GPs are not happy with their lot - many of them anyway.
Complaints about the rising workload and lack of funding for primary care in England have been made loud and clear for some time now.
David Cameron's restated drive to make the NHS a fully seven-day-a-week service has added to their sense of grievance.
For the British Medical Association (BMA) to criticise the government over its handling of primary care is hardly new.
The BMA has already made clear its opposition to moving towards seven-day-a-week surgery opening before current shortfalls in staffing and resources are addressed.
But the tone of the speech by Dr Chaand Nagpaul, chair of the BMA's GP committee, represents an escalation of the rhetoric and a further souring of its relationship with Whitehall.
He refers to a "catastrophic timebomb ready to explode" in the shape of doctors leaving general practice. He says that without a turnaround in recruitment "we won't have a comprehensive general practice service in parts of the UK".
He talks of an "unashamed starvation of general practice" in terms of resources even as demand increases.
The speech is peppered with phrases like "imploding under the strain", and "not just a perfect storm, but an absolute hurricane".
His members, he says, believe that workload pressures are damaging patient care.
Just three days after David Cameron set out his stall for the NHS in England in his first major speech of the election including the seven day pledge,
Dr Nagpaul calls on him to "jettison the political pipedreams of tomorrow".
He says its "absolutely pointless" promising 5,000 more GPs by 2020 if 10,000 retire in that time. Getting surgeries to open seven days a week is a "surreal obsession".
This is indeed hard-hitting stuff.
The government's irritation is all too clear in the Department of Health response which refers to the "doctors' union".
A spokesperson describes it as "an overly negative and pessimistic view". The statement says that thousands of GPs in England are already offering access seven days a week.
Saturday surgery 'dropped'
It is clear that there are innovative approaches at those practices which have received backing from the Prime Minister's Challenge Fund.
Some have grouped together to offer patients a walk-in service every day of the week.
Some, including a group in Birmingham visited by Mr Cameron on Monday, provide 12 hours a day access to GPs for patients on the phone.
But some doctors and practices regard the seven-day-a-week policy as a red herring.
One GP in Wiltshire tells me that his patients want and get their own GP from 8am till 6.30pm during the working week and are guaranteed an on the day appointment. So demand at the weekend is limited.
An experiment in opening on a Saturday morning was dropped because patients did not make use of it.

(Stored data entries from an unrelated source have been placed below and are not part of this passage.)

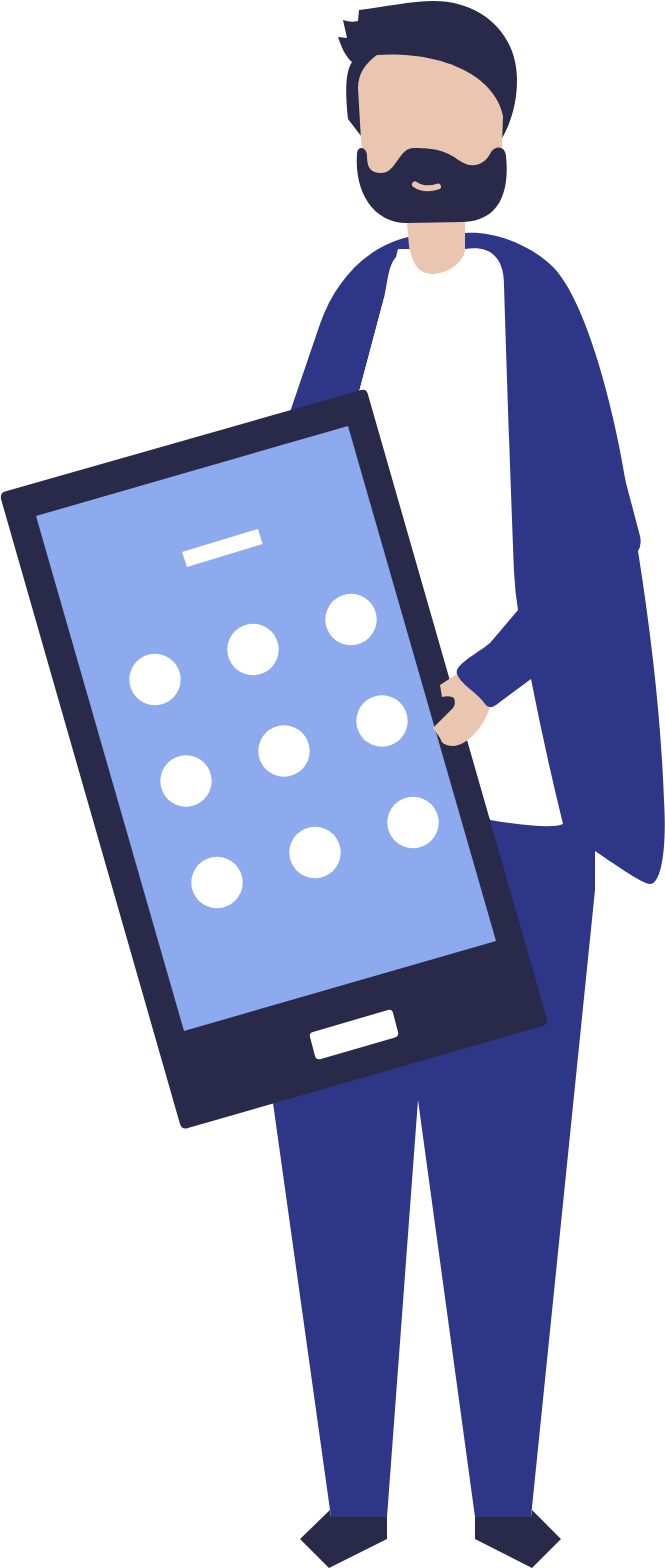
<!DOCTYPE html>
<html lang="en">
<head>
<meta charset="utf-8">
<title>Man holding a large phone</title>
<style>
:root {
  --paper: #ffffff;
  --suit: #2e3787;
  --ink: #292a49;
  --skin: #eac6b1;
  --screen: #8caaed;
}
html, body { margin: 0; background: var(--paper); overflow: hidden; }
svg { display: block; width: 665px; height: 1568px; }
.suit { fill: var(--suit); }
.ink { fill: var(--ink); }
.skin { fill: var(--skin); }
.screen { fill: var(--screen); }
.white { fill: var(--paper); }
.smile { fill: none; stroke: var(--skin); stroke-width: 6; stroke-linecap: round; }
</style>
</head>
<body>
<svg viewBox="0 0 665 1568" role="img" aria-label="Bearded man in a blue suit holding a giant phone">
  <defs>
    <circle id="key" r="25.7"/>
  </defs>

  <g id="shoes" class="ink">
    <path d="M330 1510L300 1539L329 1568L387 1539V1517H331Z"/>
    <path d="M532 1510L561 1539L532 1568L475 1539V1517H531Z"/>
  </g>

  <path id="trousers" class="suit" d="M480 815L595 820V890L531 1517H475L418 1100L387 1517H331L273 1103L300 1000Z"/>

  <g id="jacket">
    <path class="suit" d="M290 412L320 324C336 279 367 247 408 237L430 260L384 298L359 392L340 420Z"/>
    <path class="suit" d="M465 233C494 231 529 244 552 266C584 297 612 398 626 483L640 536Q642 545 638 551C652 640 661 720 664 800C667 850 661 884 650 884C642 884 610 861 595 851L545 840L465 400Z"/>
    <path id="shirt" class="white" d="M398 249H465C491 245 504 258 504 285C506 350 510 470 514 572Q515 592 518 610L531 679Q546 755 563 824Q550 830 490 820L440 700L340 420L359 392L384 298C388 280 388 266 396 257Z"/>
  </g>

  <g id="head">
    <path class="skin" d="M406 210H465V249C465 261 448 274 432 274C417 274 412 261 409 246Z"/>
    <path class="ink" d="M359 10C385 7 410 1 434 1C481 1 517 33 517 80C517 103 511 123 501 140L450 110L361 136L348 119C346 100 344 74 352 62C345 56 342 48 338 37L347 38L343 20Q351 23 358 21Z"/>
    <path class="skin" d="M377 55C432 51 493 70 503 116L501 175L440 205L367 185L361 140L358 88C358 73 366 63 377 55Z"/>
    <path class="ink" d="M357 153C358 145 367 147 367 156C367 168 371 173 381 173C397 173 398 148 414 148C436 148 446 151 460 161C472 169 484 165 490 154C494 145 505 145 506 156C510 194 498 221 463 222L407 223C374 223 354 193 357 153Z"/>
    <path class="smile" d="M415 184.500Q425 191 438 186.500"/>
  </g>

  <g id="phone">
    <path class="ink" d="M5 491.500L361 390Q366 388.500 367.500 393L547 1019Q548 1024 543 1026L188 1128Q182 1130 180 1124L1 499Q0 493 5 491.500Z"/>
    <path class="screen" d="M36 516L348 426L496 941L184 1031Z"/>
    <path class="white" d="M182 552L258 529L262.500 544L187 567Z"/>
    <g id="keypad" class="white">
      <use href="#key" x="155" y="679.500"/>
      <use href="#key" x="253" y="649.500"/>
      <use href="#key" x="351" y="619.500"/>
      <use href="#key" x="186" y="781"/>
      <use href="#key" x="284" y="751"/>
      <use href="#key" x="382" y="721"/>
      <use href="#key" x="217" y="882.500"/>
      <use href="#key" x="315" y="852.500"/>
      <use href="#key" x="413" y="822.500"/>
    </g>
    <path id="home-button" class="white" d="M313 1032L388 1010Q392 1009 393 1013L398 1032Q399 1036 395 1037.500L321 1059Q316 1060 315 1056L310 1037Q309 1033 313 1032Z"/>
  </g>

  <g id="arm">
    <path class="skin" d="M440 685L460 672L490 706C485 726 467 746 453 746Q442 746 440 738L433 728L453 708Q456 704 454 698Q450 695 442 697Z"/>
    <path class="suit" d="M518 610L490 643C475 655 454 665 457 674C461 685 478 693 485 704Q489 710 496 705L531 679L545 640Z"/>
  </g>
</svg>
</body>
</html>
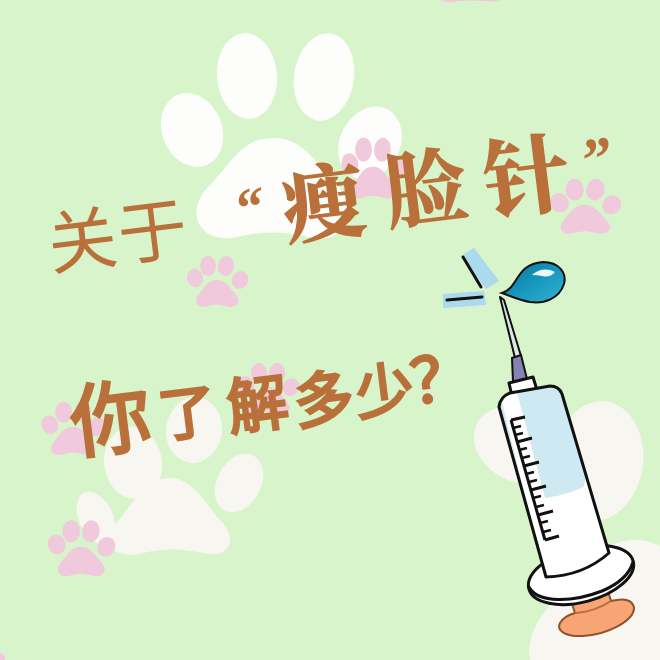
<!DOCTYPE html>
<html lang="zh-CN">
<head>
<meta charset="utf-8">
<title>关于“瘦脸针”你了解多少？</title>
<style>
:root {
  --mint: #d7f4ca;
  --white: #fdfefc;
  --cream: #f8f6f0;
  --pink: #f1c9dc;
  --brown: #b9703a;
  --ink: #111;
  --liquid: #cfe9f2;
  --drop: #1597bd;
  --drop-dark: #0b6f9c;
  --spark: #abd9ee;
  --violet: #8583b4;
  --orange: #f7a574;
}
* { margin: 0; padding: 0; box-sizing: border-box; }
html, body { width: 660px; height: 660px; overflow: hidden; }
.poster { position: relative; width: 660px; height: 660px; overflow: hidden; background: var(--mint); }
.scene { position: absolute; inset: 0; display: block; }
.paw-white { fill: var(--white); }
.paw-cream { fill: var(--cream); }
.paw-pink { fill: var(--pink); }
.outline { stroke: var(--ink); stroke-width: 3; stroke-linejoin: round; stroke-linecap: round; }
h1, h2 { font-weight: inherit; font-size: inherit; }
.glyph {
  position: absolute; left: var(--x); top: var(--y);
  font-size: var(--size); line-height: 1; white-space: nowrap;
  color: var(--brown);
  transform: translate(-50%, -50%) rotate(var(--turn, -7deg));
}
.plain { font-family: "Noto Sans CJK SC", sans-serif; font-weight: 500; }
.brush { font-family: "Noto Serif CJK SC", serif; font-weight: 900; -webkit-text-stroke: 1.5px var(--brown); stroke-linejoin: round; }
.quote { font-family: "Noto Serif", serif; font-weight: 700; font-style: italic; }
.round { font-family: "Noto Sans CJK SC", sans-serif; font-weight: 400; -webkit-text-stroke: 3px var(--brown); stroke-linejoin: round; }
</style>
</head>
<body>
<main class="poster">
  <svg class="scene" width="660" height="660" viewBox="0 0 660 660" aria-hidden="true">
    <defs>
      <g id="small-paw">
        <ellipse cx="-22" cy="-5" rx="8" ry="9" transform="rotate(-20 -22 -5)"/>
        <ellipse cx="-9" cy="-17" rx="8" ry="10"/>
        <ellipse cx="9" cy="-17" rx="8" ry="10" transform="rotate(8 9 -17)"/>
        <ellipse cx="23" cy="-3" rx="8" ry="9" transform="rotate(25 23 -3)"/>
        <path d="M0-3C9-3 13 5 19 12C26 21 17 26 9 23Q0 20-9 23C-18 26-25 20-18 11C-12 4-9-3 0-3Z"/>
      </g>
      <linearGradient id="drop-fill" x1="0" y1="0" x2="1" y2="1">
        <stop offset="0" stop-color="#0b6f9c"/>
        <stop offset=".5" stop-color="#1597bd"/>
        <stop offset="1" stop-color="#35b3cf"/>
      </linearGradient>
      <clipPath id="barrel-clip">
        <path d="M499 407Q500 397 510 393L550 386Q559 386 562 394L609 553Q583 576 546 577Z"/>
      </clipPath>
    </defs>

    <g class="paw-white">
      <ellipse cx="192" cy="130" rx="30" ry="38" transform="rotate(-22 192 130)"/>
      <ellipse cx="247" cy="76" rx="30" ry="43" transform="rotate(-5 247 76)"/>
      <ellipse cx="324" cy="77" rx="30" ry="44" transform="rotate(9 324 77)"/>
      <ellipse cx="370" cy="143" rx="30" ry="38" transform="rotate(28 370 143)"/>
      <path d="M273 138C303 138 315 162 336 184C362 211 344 247 309 237Q272 228 237 237C199 245 184 212 208 187C232 163 241 138 273 138Z"/>
    </g>

    <g class="paw-cream">
      <ellipse cx="133" cy="463" rx="29" ry="36" transform="rotate(-8 133 463)"/>
      <ellipse cx="194" cy="430" rx="28" ry="33" transform="rotate(8 194 430)"/>
      <ellipse cx="239" cy="483" rx="22" ry="31" transform="rotate(28 239 483)"/>
      <ellipse cx="96" cy="518" rx="17" ry="28" transform="rotate(-25 96 518)"/>
      <path d="M169 478C193 478 204 502 220 520C241 542 227 559 203 553Q171 546 143 553C114 560 99 545 118 521C135 501 145 478 169 478Z"/>
      <ellipse cx="598" cy="461" rx="45" ry="60" transform="rotate(8 598 461)"/>
      <ellipse cx="520" cy="445" rx="48" ry="37" transform="rotate(25 520 445)"/>
      <path d="M530 660C524 622 559 598 584 567C605 540 636 533 660 546V660Z"/>
    </g>

    <g class="paw-pink">
      <use href="#small-paw" x="217" y="283"/>
      <use href="#small-paw" transform="translate(373 170) scale(1.05 1.2)"/>
      <use href="#small-paw" transform="translate(585 208) scale(1.16 1.08)"/>
      <use href="#small-paw" transform="translate(81 550) scale(1.1)"/>
      <use href="#small-paw" transform="translate(73 430) scale(1.05)"/>
      <use href="#small-paw" x="268" y="390"/>
      <path d="M440 0H500Q493 3 484 1Q470 0 459 1Q447 4 440 0Z"/>
      <ellipse cx="0" cy="659" rx="5" ry="6"/>
    </g>

    <g class="splash">
      <path d="M461 256L474 248L499 281L486 289Z" fill="var(--spark)"/>
      <path d="M443 294L484 291L486 305L443 308Z" fill="var(--spark)"/>
      <path d="M463 257L481 287M447 300L482 297" class="outline" fill="none"/>
      <path d="M502 293C519 288 515 264 543 262C559 262 567 273 564 284C559 299 544 304 530 302C518 300 511 296 502 293Z" fill="url(#drop-fill)" stroke="var(--ink)" stroke-width="2"/>
      <path d="M532 275Q543 266 555 272Q550 278 542 276Q537 275 532 275Z" fill="#e9f8fc"/>
    </g>

    <g class="syringe">
      <path d="M500 297L504 300L521 356L515 358Z" fill="#dfe6ea" stroke="var(--ink)" stroke-width="2" stroke-linejoin="round"/>
      <path d="M512 358L521 355L527 379L513 382Z" fill="var(--violet)" stroke="var(--ink)" stroke-width="2"/>
      <path d="M509 383L533 377L537 390L512 396Z" class="outline" fill="white"/>

      <path d="M568 592L605 581L611 601Q631 596 634 607C635 621 606 635 583 636C566 637 556 631 560 623Q564 616 575 613Z" class="outline" fill="var(--orange)" style="stroke:#8f5230;stroke-width:2"/>
      <path d="M575 613Q594 612 611 601" fill="none" stroke="#b96a42" stroke-width="2"/>
      <ellipse cx="581" cy="575" rx="54" ry="27" transform="rotate(-15 581 575)" class="outline" fill="white"/>
      <path d="M529 587C538 604 574 602 602 591Q628 580 633 562" class="outline" fill="none"/>

      <g clip-path="url(#barrel-clip)">
        <rect x="490" y="380" width="130" height="210" fill="white"/>
        <path d="M490 380H600L584 487Q560 498 532 499L490 500Z" fill="var(--liquid)"/>
        <path d="M499 390L516 389L555 535L545 577Z" fill="white"/>
      </g>
      <path d="M499 407Q500 397 510 393L550 386Q559 386 562 394L609 553Q583 576 546 577Z" class="outline" fill="none"/>

      <g fill="none" stroke="var(--ink)" stroke-width="3">
        <path d="M511 420L545 540"/>
        <path d="M511 420L525 417M517 442L532 438M524 466L539 462M531 490L546 486M538 515L553 511M545 540L559 536"/>
        <path d="M513 428L521 426M515 435L523 433M519 450L527 448M522 458L530 456M526 474L534 472M529 482L537 480M533 498L541 496M536 507L544 505M540 523L548 521M543 532L551 530" stroke-width="2.4"/>
      </g>
    </g>
  </svg>

  <h1 class="topic">
    <span class="glyph plain" style="--x:82px;--y:236px;--size:69px">关</span>
    <span class="glyph plain" style="--x:152px;--y:227px;--size:69px">于</span>
    <span class="glyph quote" style="--x:247px;--y:207px;--size:56px">“</span>
    <span class="glyph brush" style="--x:323px;--y:198px;--size:82px">瘦</span>
    <span class="glyph brush" style="--x:425px;--y:183px;--size:82px">脸</span>
    <span class="glyph brush" style="--x:526px;--y:171px;--size:86px">针</span>
    <span class="glyph quote" style="--x:594px;--y:159px;--size:60px">”</span>
  </h1>

  <h2 class="question">
    <span class="glyph round" style="--x:110px;--y:413px;--size:80px">你</span>
    <span class="glyph round" style="--x:187px;--y:409px;--size:58px">了</span>
    <span class="glyph round" style="--x:257px;--y:400px;--size:61px">解</span>
    <span class="glyph round" style="--x:323px;--y:395px;--size:60px">多</span>
    <span class="glyph round" style="--x:384px;--y:387px;--size:58px">少</span>
    <span class="glyph round" style="--x:441px;--y:374px;--size:62px">？</span>
  </h2>
</main>
</body>
</html>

Simon Stevens, the head of NHS England, said in a speech this week that the service was entering the most challenging period in its 67 year history.
The Prime Minister is aware of that and hopes that his plan for a seven day NHS will help address that challenge. But it has not taken long for resistance to emerge.
The GPs will be hard to win over and a lengthy war of words seems likely.